Prayer is a refuge and protection against the evil of the world, Pope Francis said in his general audience address today.
Speaking via livestream from his library in the apostolic palace, the pope illustrated this point with several stories from Genesis, including those of Adam and Eve, Cain and Abel, and Noah.
“Reading these stories, one gets the impression that prayer is both the embankment and the refuge of man before the flood of evil that grows in the world,” he said May 27. “On closer inspection, we also pray to be saved from ourselves.”
“God’s plan for humanity is good, but in our daily life we experience the presence of evil: it is an everyday experience.”
Continuing his cycle of catechesis on prayer, Francis noted that the righteous person’s prayer turns them away from, not toward, violence. “In fact, prayer, when it is authentic, is free from instincts of violence and is a gaze turned toward God,” he said.
He quoted from paragraph 2569 of the Catechism of the Catholic Church, which says “this quality of prayer is lived by a multitude of righteous in all religions.”
“Prayer,” he argued, “cultivates flowerbeds of rebirth in places where man’s hatred has only been able to enlarge the desert.”
In his address, Pope Francis also reflected on the lessons humanity can take from the stories in Genesis, starting with Adam and Eve.
“The first chapters of the Book of Genesis describe the progressive expansion of sin in human affairs,” he said.
Adam and Eve, yielding to the devil’s temptation, begin to doubt the benevolent intentions of God. They have delusions of omnipotence, the pope said. But what happens instead is their eyes are opened and they discover they are naked, they have nothing. The tempter “pays badly,” he underlined.
Turning to Cain and Abel, Francis asserted that with the next human generation, “evil becomes even more disruptive.”
Cain becomes infested with the “worm of envy” toward his brother Abel. Cain does not get command of the evil which grows in his heart, “and so, the story of the first brotherhood ends with a murder,” the pope said.
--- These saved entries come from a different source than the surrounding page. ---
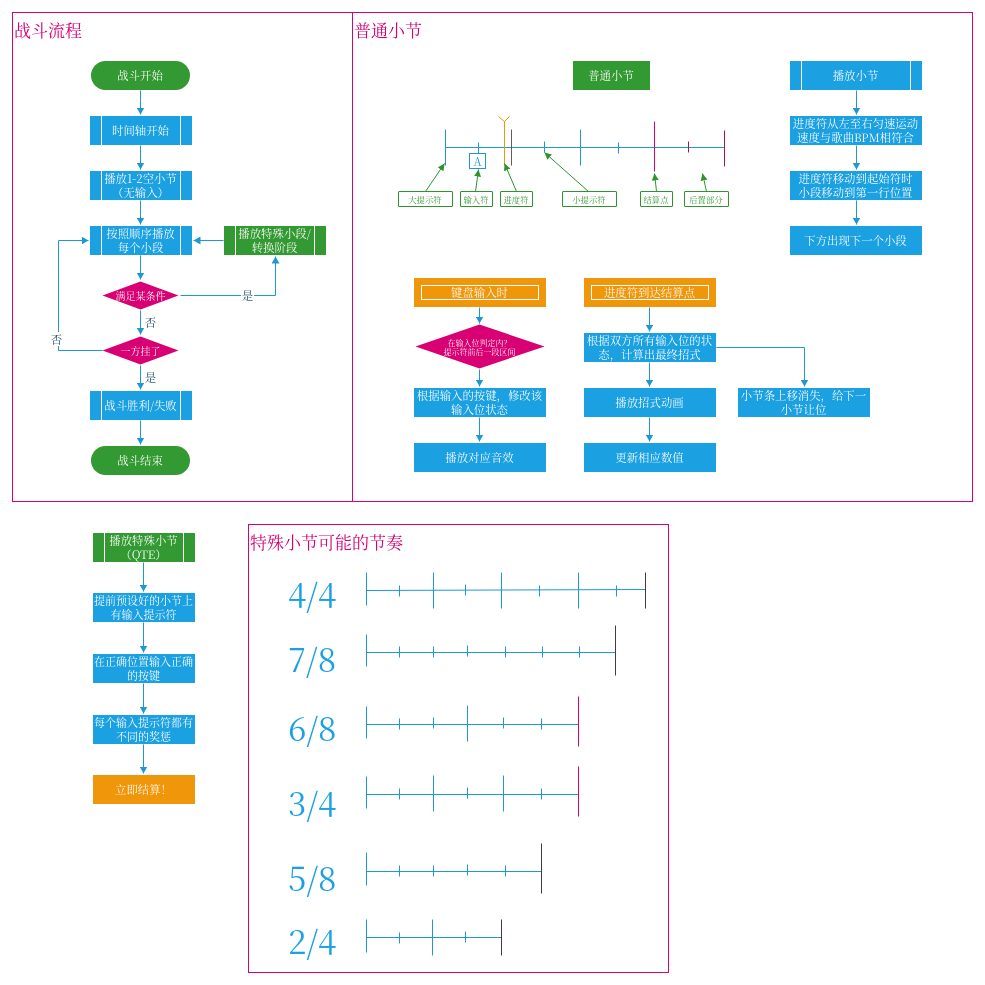
<!DOCTYPE html>
<html lang="zh-CN">
<head>
<meta charset="utf-8">
<title>战斗流程</title>
<style>
:root {
  --blue: #1ba1e2;
  --line: #1e98d4;
  --green: #339933;
  --leaf: #2f942f;
  --magenta: #d80073;
  --wine: #a5145f;
  --orange: #f0960a;
  --dark: #443a44;
  --plum: #6b5470;
  --ink: #1f4e6b;
  --paper: #fff;
}
* { box-sizing: border-box; }
html, body { margin: 0; }
body { background: var(--paper); }
.board {
  position: relative; width: 985px; height: 985px; overflow: hidden;
  background: var(--paper);
  font-family: "Noto Serif CJK SC", "Noto Serif", serif;
  font-size: 11.4px; line-height: 14px;
}
.frame { position: absolute; border: 1px solid var(--magenta); }
.frame h2 {
  position: absolute; left: 1px; top: 5px; margin: 0;
  font-size: 17px; line-height: 24px; font-weight: 400;
  color: var(--magenta); white-space: nowrap;
}
.lines { position: absolute; left: 0; top: 0; fill: none; stroke: var(--line); stroke-width: 1; }
.arrows path { marker-end: url(#tip); }
.pointers path { stroke: var(--leaf); marker-end: url(#tip-green); }
.lines .magenta { stroke: var(--magenta); }
.lines .wine { stroke: var(--wine); }
.lines .orange { stroke: var(--orange); }
.lines .dark { stroke: var(--dark); }
.lines .plum { stroke: var(--plum); }
.lines .diamond { fill: var(--magenta); stroke: none; }
.lines .tip { fill: var(--line); stroke: none; }
.lines .tip-green { fill: var(--leaf); stroke: none; }
.node {
  position: absolute; width: 102px; height: 29px; padding: 0 1px 2px 0;
  display: flex; align-items: center; justify-content: center;
  background: var(--blue); color: var(--paper);
  text-align: center; white-space: nowrap;
}
.wide { width: 132px; }
.pill { width: 99px; border-radius: 15px; }
.node.green { background: var(--green); }
.node.orange { background: var(--orange); }
.process::before {
  content: ""; position: absolute; inset: 0 11px;
  border: solid var(--paper); border-width: 0 1px;
}
.inset::before {
  content: ""; position: absolute; inset: 7px;
  border: 1px solid var(--paper);
}
.snug { font-size: 11px; }
.choice { background: none; font-size: 10px; }
.small { font-size: 8px; line-height: 9px; }
.edge-label {
  position: absolute; width: 13px; height: 14px;
  text-align: center; color: var(--ink); background: var(--paper);
}
.tag {
  position: absolute; top: 191px; height: 16px; padding-right: 1px;
  border: 1px solid var(--leaf); border-radius: 1px; background: var(--paper);
  color: var(--leaf); font-size: 8.4px; line-height: 15px;
  text-align: center; white-space: nowrap;
}
.key {
  position: absolute; left: 469px; top: 153px; width: 17px; height: 16px;
  border: 1px solid var(--line); background: var(--paper); color: var(--line);
  line-height: 15px; text-align: center;
}
.meter {
  position: absolute; left: 288px; width: 64px; height: 42px;
  font-size: 33px; line-height: 36px; color: var(--blue); white-space: nowrap;
}
</style>
</head>
<body>
<main class="board">
  <section class="frame" style="left:12px;top:12px;width:341px;height:490px"><h2>战斗流程</h2></section>
  <section class="frame" style="left:352px;top:12px;width:621px;height:490px"><h2>普通小节</h2></section>
  <section class="frame" style="left:248px;top:524px;width:421px;height:449px"><h2>特殊小节可能的节奏</h2></section>

  <svg class="lines" width="985" height="985" viewBox="0 0 985 985" aria-hidden="true">
    <defs>
      <marker id="tip" markerUnits="userSpaceOnUse" markerWidth="8" markerHeight="8" refX="7" refY="4" orient="auto"><path class="tip" d="M0 0L7 4L0 8Z"/></marker>
      <marker id="tip-green" markerUnits="userSpaceOnUse" markerWidth="8" markerHeight="8" refX="7" refY="4" orient="auto"><path class="tip-green" d="M0 0.5L7 4L0 7.5Z"/></marker>
    </defs>
    <g transform="translate(.5 .5)">
      <!-- battle flow -->
      <g class="arrows">
        <path d="M140 90V114"/>
        <path d="M140 145V169"/>
        <path d="M140 200V224"/>
        <path d="M140 255V279"/>
        <path d="M140 310V334"/>
        <path d="M140 365V389"/>
        <path d="M140 420V444"/>
        <path d="M180 295H275V256"/>
        <path d="M223 240H193"/>
        <path d="M102 350H58V240H88"/>
      </g>
      <path class="diamond" d="M140 281L178 295L140 309L102 295Z"/>
      <path class="diamond" d="M140 336L178 350L140 364L102 350Z"/>

      <!-- play bar -->
      <g class="arrows">
        <path d="M856 90V114"/>
        <path d="M856 145V169"/>
        <path d="M856 200V224"/>
      </g>

      <!-- keyboard input -->
      <g class="arrows">
        <path d="M479 307V323"/>
        <path d="M479 369V386"/>
        <path d="M479 417V441"/>
      </g>
      <path class="diamond" d="M479 324L544 346L479 368L415 346Z"/>

      <!-- settlement -->
      <g class="arrows">
        <path d="M649 307V331"/>
        <path d="M649 362V386"/>
        <path d="M649 417V441"/>
        <path d="M716 347H804V386"/>
      </g>

      <!-- special bar -->
      <g class="arrows">
        <path d="M143 562V591"/>
        <path d="M143 622V652"/>
        <path d="M143 683V713"/>
        <path d="M143 744V773"/>
      </g>

      <!-- normal bar timeline -->
      <path d="M445 147H724M445 129V165M478 142V153M544 141V152M580 129V165M618 142V153"/>
      <path class="plum" d="M511 129V165"/>
      <path class="orange" d="M504 165V121M498 116L504 121L509 116"/>
      <path class="magenta" d="M654 121V171"/>
      <path class="wine" d="M688 141V152M724 130V166"/>
      <g class="pointers">
        <path d="M425 191L444 163"/>
        <path d="M475 191L478 169"/>
        <path d="M516 191L504 163"/>
        <path d="M588 191L544 152"/>
        <path d="M656 191L654 173"/>
        <path d="M706 191L702 173"/>
      </g>

      <!-- rhythm timelines -->
      <path d="M366 590L645 589M366 572V605M399 585V596M433 572V608M465 584V595M501 572V608M539 585V596M578 572V608M616 585V596"/>
      <path class="dark" d="M645 572V608"/>
      <path d="M366 652H615M366 634V666M399 646V657M433 646V657M467 645V656M505 646V657M542 646V657M579 646V657"/>
      <path class="dark" d="M615 625V675"/>
      <path d="M366 724H578M366 706V738M399 718V729M433 717V728M467 705V741M503 717V728M541 718V729"/>
      <path class="magenta" d="M578 696V746"/>
      <path d="M366 794H578M366 776V808M399 788V799M433 775V811M467 787V798M503 775V811M541 788V799"/>
      <path class="magenta" d="M578 766V816"/>
      <path d="M366 871H541M366 852V885M399 865V876M433 865V876M467 864V875M505 865V876"/>
      <path class="dark" d="M541 843V893"/>
      <path d="M366 937H501M366 919V952M399 932V943M432 919V955M465 931V942"/>
      <path class="dark" d="M501 919V955"/>
    </g>
  </svg>

  <!-- battle flow -->
  <div class="node green pill" style="left:91px;top:61px">战斗开始</div>
  <div class="node process" style="left:90px;top:116px"><span>时间轴开始</span></div>
  <div class="node process" style="left:90px;top:171px"><span>播放1-2空小节<br>（无输入）</span></div>
  <div class="node process" style="left:90px;top:226px"><span>按照顺序播放<br>每个小段</span></div>
  <div class="node green process" style="left:224px;top:226px"><span>播放特殊小段/<br>转换阶段</span></div>
  <div class="node choice" style="left:90px;top:282px">满足某条件</div>
  <div class="node choice" style="left:90px;top:337px">一方挂了</div>
  <div class="node process" style="left:90px;top:391px"><span>战斗胜利/失败</span></div>
  <div class="node green pill" style="left:91px;top:446px">战斗结束</div>
  <div class="edge-label" style="left:241px;top:288px">是</div>
  <div class="edge-label" style="left:144px;top:315px">否</div>
  <div class="edge-label" style="left:144px;top:370px">是</div>
  <div class="edge-label" style="left:50px;top:332px">否</div>

  <!-- normal bar -->
  <div class="node green" style="left:573px;top:61px;width:77px">普通小节</div>
  <div class="key">A</div>
  <div class="tag" style="left:398px;width:55px">大提示符</div>
  <div class="tag" style="left:460px;width:33px">输入符</div>
  <div class="tag" style="left:500px;width:33px">进度符</div>
  <div class="tag" style="left:562px;width:55px">小提示符</div>
  <div class="tag" style="left:640px;width:33px">结算点</div>
  <div class="tag" style="left:684px;width:45px">后置部分</div>

  <div class="node wide process" style="left:790px;top:61px"><span>播放小节</span></div>
  <div class="node wide" style="left:790px;top:116px"><span>进度符从左至右匀速运动<br>速度与歌曲BPM相符合</span></div>
  <div class="node wide" style="left:790px;top:171px"><span>进度符移动到起始符时<br>小段移动到第一行位置</span></div>
  <div class="node wide" style="left:790px;top:226px">下方出现下一个小段</div>

  <div class="node wide orange inset" style="left:414px;top:278px">键盘输入时</div>
  <div class="node wide choice small" style="left:414px;top:333px"><span>在输入位判定内？<br>提示符前后一段区间</span></div>
  <div class="node wide" style="left:414px;top:388px"><span>根据输入的按键，修改该<br>输入位状态</span></div>
  <div class="node wide" style="left:414px;top:443px">播放对应音效</div>

  <div class="node wide orange inset" style="left:584px;top:278px">进度符到达结算点</div>
  <div class="node wide" style="left:584px;top:333px"><span>根据双方所有输入位的状<br>态，计算出最终招式</span></div>
  <div class="node wide" style="left:584px;top:388px">播放招式动画</div>
  <div class="node wide" style="left:584px;top:443px">更新相应数值</div>
  <div class="node wide" style="left:738px;top:388px"><span>小节条上移消失，给下一<br>小节让位</span></div>

  <!-- special bar -->
  <div class="node green process" style="left:93px;top:533px"><span>播放特殊小节<br>（QTE）</span></div>
  <div class="node snug" style="left:93px;top:593px"><span>提前预设好的小节上<br>有输入提示符</span></div>
  <div class="node snug" style="left:93px;top:654px"><span>在正确位置输入正确<br>的按键</span></div>
  <div class="node snug" style="left:93px;top:715px"><span>每个输入提示符都有<br>不同的奖惩</span></div>
  <div class="node orange" style="left:93px;top:775px">立即结算！</div>

  <!-- rhythms -->
  <div class="meter" style="top:575px">4/4</div>
  <div class="meter" style="top:640px">7/8</div>
  <div class="meter" style="top:709px">6/8</div>
  <div class="meter" style="top:784px">3/4</div>
  <div class="meter" style="top:859px">5/8</div>
  <div class="meter" style="top:922px">2/4</div>
</main>
</body>
</html>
“I think, today, about human fraternity,” he added. “Wars everywhere.”
Pope Francis described what followed Cain’s evil action, explaining that from his lineage, “evil spreads like wildfire, until it occupies the whole picture.”
There is the need for a new beginning, a new creation, which will have its fulfillment in Jesus Christ, he noted. “Yet, in these first pages of the Bible, another story is written, less conspicuous, much more humble and devoted, which represents the redemption of hope.”
“Even if almost everyone behaves in a brutal way, making hatred and conquest the great engine of human affairs, there are people capable of praying to God with sincerity, capable of writing man’s destiny in a different way,” he said.
He pointed to the birth of Adam and Eve’s third son, Seth, who later had his own son, named Enos, meaning “mortal.”
In Genesis, it is written that from the birth of Enos, “people began to invoke the name of the Lord.” Enos also had a cousin, Enoch, who is a person who “walks with God,” according to Scripture.
“And finally there is the story of Noah, a righteous man who ‘walked with God,’ before whom God holds back his purpose of erasing humanity,” Francis said.
“And prayer is powerful,” he underlined, “because it attracts the power of God and the power of God always gives life: always.”
“This is why the lordship of God passes through the chain of these men and women, often misunderstood or marginalized in the world,” he said.
These men and women are not headline-makers, according to the pope, “but the world lives and grows thanks to the strength of God that these servants of his draw with their prayer.”
“The path of God in the history of God passed through them: it passed through a ‘remnant’ of humanity that did not conform to the law of the fittest, but asked God to perform his miracles, and above all to transform our heart of stone in the heart of flesh,” he concluded.
At the end of the general audience, in his greeting to Italian-speaking pilgrims, Pope Francis recalled that May 29 is the memorial of St. Pope Paul VI, who was canonized in 2018.
“May the example of this Bishop of Rome, who has reached the heights of holiness, encourage each one of us to embrace the Gospel ideals,” he urged.